Classical art has been the backdrop of Anne Rice's book covers since the 90s. I think Chip Kidd started it off with the fourth vampire novel, The Tale of the Body Thief. The cover depicts Giambologna's scultpture The Rape of the Sabine Women. There's a spray-paint-like mist coming in from the left that is a spot metallic silver. Later on, paintings were incorporated into the covers, and I think Carol Carson did some later covers. I kinda like the idea of using paintings for these covers. For one, the genre - horror/fantasy usually gets the supermarket-check-out-line treatment. This keeps it classy. It adds a deep time dimension to the selling point - like, this book is RICH in history, yo, so check it. And it looks gorgeous on your shelf or framed on your wall.

Mary Renault's books, written in the 50s and 60s, were mostly about ancient Greece, Alexander the Great, and classical mythology (cover by Claire Williams).

Interestingly, both Rice and Renault write about homo/bi-sexuality. Renault was a lesbian in post-war England. She had a life-long partner and they actually left England to live in South Africa in a gay-friendly community in 1948:
"The Last of the Wine (1956) , the story of two young Athenians who study under Socrates and fight against Sparta. These books had male protagonists, as did all her later works that included homosexual themes; her sympathetic treatment of love between men would win Renault a wide gay readership." (Wikipedia)

Most of Anne Rice's vampires are bisexual:
"her characters' sexuality is fluid, often displaying homoerotic feelings towards each other.
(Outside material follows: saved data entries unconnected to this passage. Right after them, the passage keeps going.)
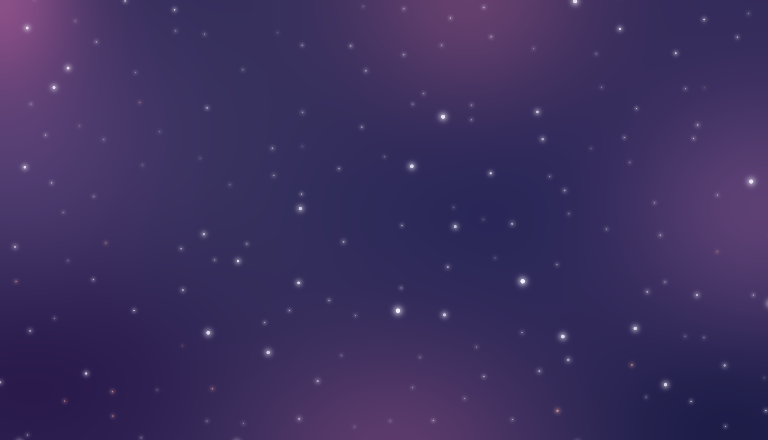
Reproduce this background procedurally as a Shadertoy shader.

```glsl
const float STAR_ROWS = 9.5;

vec3 hash3(vec2 cell) {
    vec3 q = fract(cell.xyx * vec3(0.1031, 0.1030, 0.0973));
    q += dot(q, q.yxz + 33.33);
    return fract((q.xxy + q.yxx) * q.zyx);
}

// Blend a soft elliptical cloud over the colour below it
vec3 cloud(vec3 below, vec2 uv, vec2 center, vec2 radius, vec3 tint, float amount) {
    vec2 d = (uv - center) / radius;
    return mix(below, tint, amount * exp(-dot(d, d)));
}

vec3 nebula(vec2 uv) {
    vec3 c = vec3(0.198, 0.168, 0.350);
    // Broad cool and dark regions
    c = cloud(c, uv, vec2(0.32, 0.62), vec2(0.22, 0.50), vec3(0.210, 0.195, 0.365), 0.9);
    c = cloud(c, uv, vec2(0.66, 0.56), vec2(0.22, 0.30), vec3(0.155, 0.150, 0.340), 0.95);
    c = cloud(c, uv, vec2(0.04, 0.13), vec2(0.24, 0.28), vec3(0.160, 0.100, 0.295), 1.0);
    c = cloud(c, uv, vec2(0.95, 0.03), vec2(0.19, 0.24), vec3(0.110, 0.110, 0.280), 1.0);
    // Violet and mauve glows along the borders
    c = cloud(c, uv, vec2(0.02, 0.69), vec2(0.19, 0.29), vec3(0.335, 0.248, 0.455), 0.9);
    c = cloud(c, uv, vec2(0.00, 1.00), vec2(0.10, 0.22), vec3(0.540, 0.310, 0.530), 1.0);
    c = cloud(c, uv, vec2(0.61, 1.02), vec2(0.155, 0.25), vec3(0.395, 0.250, 0.430), 1.0);
    c = cloud(c, uv, vec2(0.99, 0.53), vec2(0.165, 0.25), vec3(0.360, 0.250, 0.455), 1.0);
    c = cloud(c, uv, vec2(0.51, -0.03), vec2(0.18, 0.23), vec3(0.360, 0.230, 0.420), 1.0);
    return c;
}

// Bright core inside a faint halo; returns coverage
float star(float dist, float size, float pixel) {
    float radius = mix(0.0015, 0.0058, size);
    float edge = max(pixel, 0.0028);
    float core = 1.0 - smoothstep(radius - 0.5 * edge, radius + 0.5 * edge, dist);
    float halo = exp(-pow(dist / mix(0.0058, 0.0115, size), 2.0));
    return max(core * mix(0.70, 1.0, sqrt(size)), halo * mix(0.23, 0.60, size));
}

// One jittered star per cell, with neighbours covering the overlaps
vec3 addStars(vec3 color, vec2 p, float pixel) {
    vec2 home = floor(p * STAR_ROWS);
    for (int y = -1; y <= 1; y++) {
        for (int x = -1; x <= 1; x++) {
            vec2 cell = home + vec2(x, y);
            vec3 place = hash3(cell + 17.0);
            vec3 look = hash3(cell + 71.0);
            vec2 center = (cell + place.xy) / STAR_ROWS;
            float size = pow(look.x, 5.5);
            float warm = step(0.9, look.y) * step(look.x, 0.85);
            vec3 tint = mix(vec3(0.97, 0.95, 1.0), vec3(0.95, 0.68, 0.64), warm);
            float brightness = mix(0.35, 1.0, max(look.z, sqrt(size)));
            float coverage = star(length(p - center), size, pixel);
            color = mix(color, tint, coverage * brightness);
        }
    }
    return color;
}

void mainImage(out vec4 fragColor, in vec2 fragCoord) {
    vec2 uv = fragCoord / iResolution.xy;
    vec2 p = fragCoord / iResolution.y;
    vec3 color = addStars(nebula(uv), p, 1.0 / iResolution.y);
    fragColor = vec4(color, 1.0);
}
```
Rice said that bisexuality was what she was looking for in her characters; a love beyond gender especially with the Vampire Chronicles because the vampires were not of human society, therefore did not go by the expectations of that society." (Wikipedia)

Rice's son, the author Christopher Rice is openly gay. Rice converted back to Catholicism in 1996 after being an atheist. In 2004 she announced she would "write only for the lord" and give up writing about vampires. Still, she continues to be an advocate of gay rights. I'm going to venture a guess that Rice's husband's death in 2002 had something to do with this return to God and literary conversion. Similarly, it was the death of her six-year old daugher in 1972 that threw Rice into a deep depression that helped to generate her first hit novel, Interview with the Vampire, and the character of the forever-young girl Claudia.